I had been planning for a while to write a series of articles about my experiences with telecommuting. Prompted by Cal Evans blog post about remote developers I decided it was time.
My current position as a “software engineer” for XML Team Solutions is a 100% telecommuting job. In fact, all of us telecommute:
- I’m in Milton (about 40 minutes or so west of Toronto)
- two in Toronto
- one in Sauble Beach, Ontario, Canada (a small town on the eastern shores of Lake Huron)
- one in Victoria, British Columbia, Canada
- one in Beverly Hills, California, USA
- one Connecticut, USA
Now, when you have a company where none of your fellow employees works in the same city, let alone the same country, you quickly find out what the key issue really is: trust. If you don’t trust that the people who work with are professional enough to GET SHIT DONE then telecommuting will not work. It really is that simple. I’ve met my boss in person a grand total of 3 times. Sure, there have been some video chats and phone calls but we’ve only actually been together on three occasions: our corporate retreat just after I got hired, once to attend a trade show in Florida, and once just recently to attend a trade show in Pittsburgh. Unlike a lot of people, I do not dread meeting my boss. ;)
Look, I know that some people who manage developers are convinced that if they were to allow telecommuting on a regular basis that people would instead spend time screwing around instead of getting work done. This attitude is unfortunately very common. Even more disappointing are the people who *do* screw around when telecommuting instead of actually working. I guess they don’t realize how it’s hurting their chances of doing it going forward.
The “command-and-control” management style that seems to be applied at some software companies creates an adversarial relationship between employees and employer. By forcing you to come into an office to work every day, it is a not-so-subtle message that you are not trusted to get things done without supervision. I’ve been through this in my own professional career, and sometimes this attitude is warranted. If you’ve had the misfortune of having (or working with) a group of employees more interested in goofing off than doing the job that the business requires, then you know what I’m talking about here. However, I’m more interested in the idea of the value of trust in telecommuting and hiring employees that you can trust to get work done.

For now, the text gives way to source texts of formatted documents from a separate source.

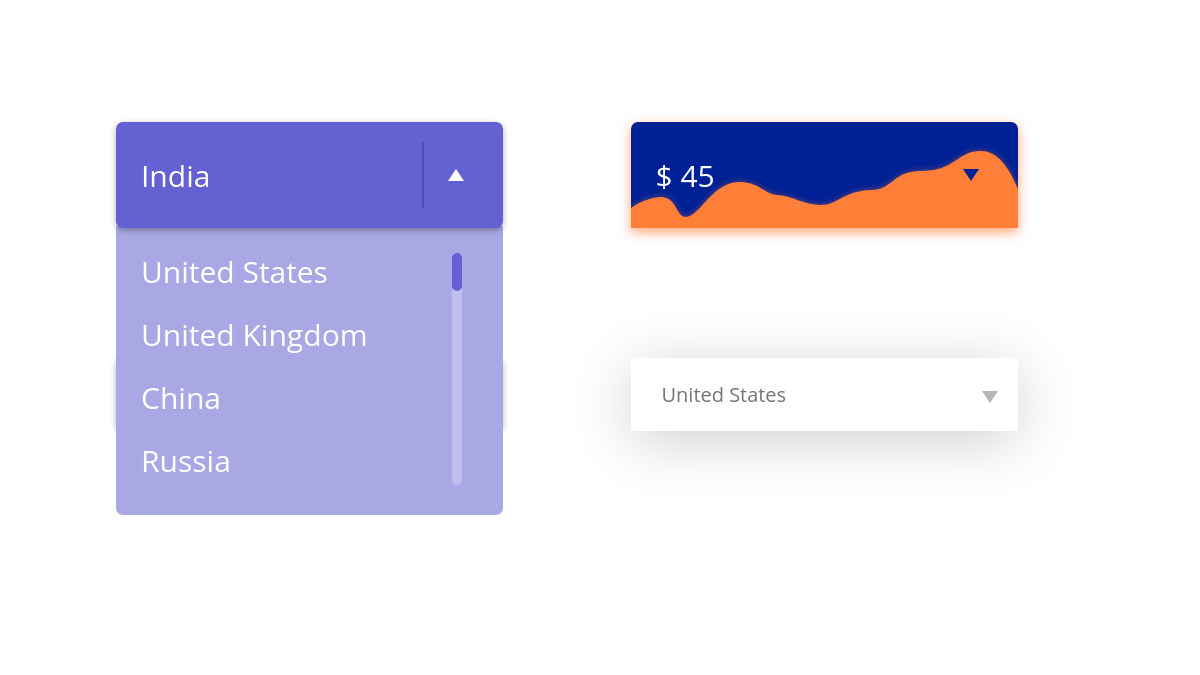
<!DOCTYPE html>
<html lang="en">
<head>
<meta charset="utf-8">
<title>Dropdown styles</title>
<style>
:root {
  --violet: #6461d2;
  --violet-line: #504db0;
  --lavender: #a9a8e4;
  --track: #bfbeec;
  --navy: #002095;
  --orange: #ff7e39;
  --grey-text: #757575;
  --grey-arrow: #b5b5b5;
}
* { box-sizing: border-box; margin: 0; padding: 0; }
body {
  width: 1200px;
  height: 675px;
  overflow: hidden;
  background: #fff;
  font-family: "Open Sans", "Noto Sans", sans-serif;
  font-size: 30px;
  color: #fff;
}
.board {
  width: 1200px;
  height: 675px;
  padding: 122px 0 0 116px;
  display: grid;
  grid-template-columns: 387px 387px;
  column-gap: 127.5px;
  align-items: start;
}
.arrow { display: block; flex: none; }

.country-select { position: relative; height: 393px; }
.closed-select {
  position: absolute;
  top: 236px;
  width: 387px;
  height: 73px;
  border-radius: 7px;
  box-shadow: 0 1px 6px rgba(0, 0, 0, .3);
}
.country-head {
  position: relative;
  z-index: 1;
  height: 106px;
  padding: 0 39px 0 25px;
  display: flex;
  align-items: center;
  background: var(--violet);
  border-radius: 7px;
  box-shadow: 0 2px 6px rgba(0, 0, 0, .32);
}
.country-head .value { flex: 1; }
.divider {
  width: 2px;
  height: 66px;
  margin-right: 24px;
  background: var(--violet-line);
}
.country-list {
  position: relative;
  height: 289px;
  margin-top: -2px;
  padding: 14px 41px 0 25px;
  display: flex;
  justify-content: space-between;
  background: var(--lavender);
  border-radius: 0 0 7px 7px;
}
.options { list-style: none; }
.options li { height: 63px; line-height: 63px; }
.scroll-track {
  width: 10px;
  height: 232px;
  margin-top: 13px;
  border-radius: 5px;
  background: var(--track);
}
.scroll-thumb {
  height: 38px;
  border-radius: 5px;
  background: var(--violet);
}

.side-selects { display: flex; flex-direction: column; gap: 130px; }
.price-select {
  position: relative;
  height: 106px;
  padding: 0 39px 0 25px;
  display: flex;
  align-items: center;
  justify-content: space-between;
  background: var(--navy);
  border-radius: 7px 7px 0 0;
  box-shadow: 0 4px 12px rgba(255, 126, 57, .7);
}
.price-wave {
  position: absolute;
  left: 0;
  top: 0;
  border-radius: 7px 7px 0 0;
}
.price-select .value, .price-select .arrow { position: relative; }
.price-select .arrow { top: 0; }
.plain-select {
  height: 73px;
  padding: 0 20px 0 31px;
  display: flex;
  align-items: center;
  justify-content: space-between;
  background: #fff;
  color: var(--grey-text);
  font-size: 20px;
  box-shadow: 0 10px 60px rgba(0, 0, 0, .19);
}
.plain-select .arrow { margin-top: 4px; }
</style>
</head>
<body>
<main class="board">
  <section class="country-select">
    <div class="closed-select"></div>
    <div class="country-head">
      <span class="value">India</span>
      <span class="divider"></span>
      <svg class="arrow" width="16" height="12" aria-hidden="true"><polygon points="0,12 8,0 16,12" fill="#fff"/></svg>
    </div>
    <div class="country-list">
      <ul class="options">
        <li>United States</li>
        <li>United Kingdom</li>
        <li>China</li>
        <li>Russia</li>
      </ul>
      <div class="scroll-track"><div class="scroll-thumb"></div></div>
    </div>
  </section>

  <section class="side-selects">
    <div class="price-select">
      <svg class="price-wave" width="387" height="106" viewBox="0 0 387 106" aria-hidden="true">
        <defs>
          <filter id="wave-glow" x="-10%" y="-20%" width="120%" height="140%">
            <feDropShadow dx="0" dy="0" stdDeviation="3" flood-color="#ff7e39" flood-opacity=".4"/>
          </filter>
        </defs>
        <path filter="url(#wave-glow)" fill="var(--orange)" d="M0 86C10 79 21 75 31 75C46 76 45 95 55 95C68 95 82 60 108 60C128 60 133 72 146 73C163 74 172 83 190 83C207 83 212 69 240 68C264 67 260 50 289 49C326 49 325 29 350 29C368 29 379 48 387 67V106H0Z"/>
      </svg>
      <span class="value">$ 45</span>
      <svg class="arrow" width="16" height="12" aria-hidden="true"><polygon points="0,0 16,0 8,12" fill="var(--navy)"/></svg>
    </div>
    <div class="plain-select">
      <span class="value">United States</span>
      <svg class="arrow" width="16" height="12" aria-hidden="true"><polygon points="0,0 16,0 8,12" fill="var(--grey-arrow)"/></svg>
    </div>
  </section>
</main>
</body>
</html>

Now before you start dismissing what I’m saying here, I understand that there is usually a really good reason to have all your developers in one place other than you want to keep an eye on them: meetings. But then again, don’t people have conference calls all the time? Or is there something about collaborative developer work that people think does not work with telecommuters? In my next installment I will talk about what I think are the critical tools for managing collaboration amongst telecommuting developers.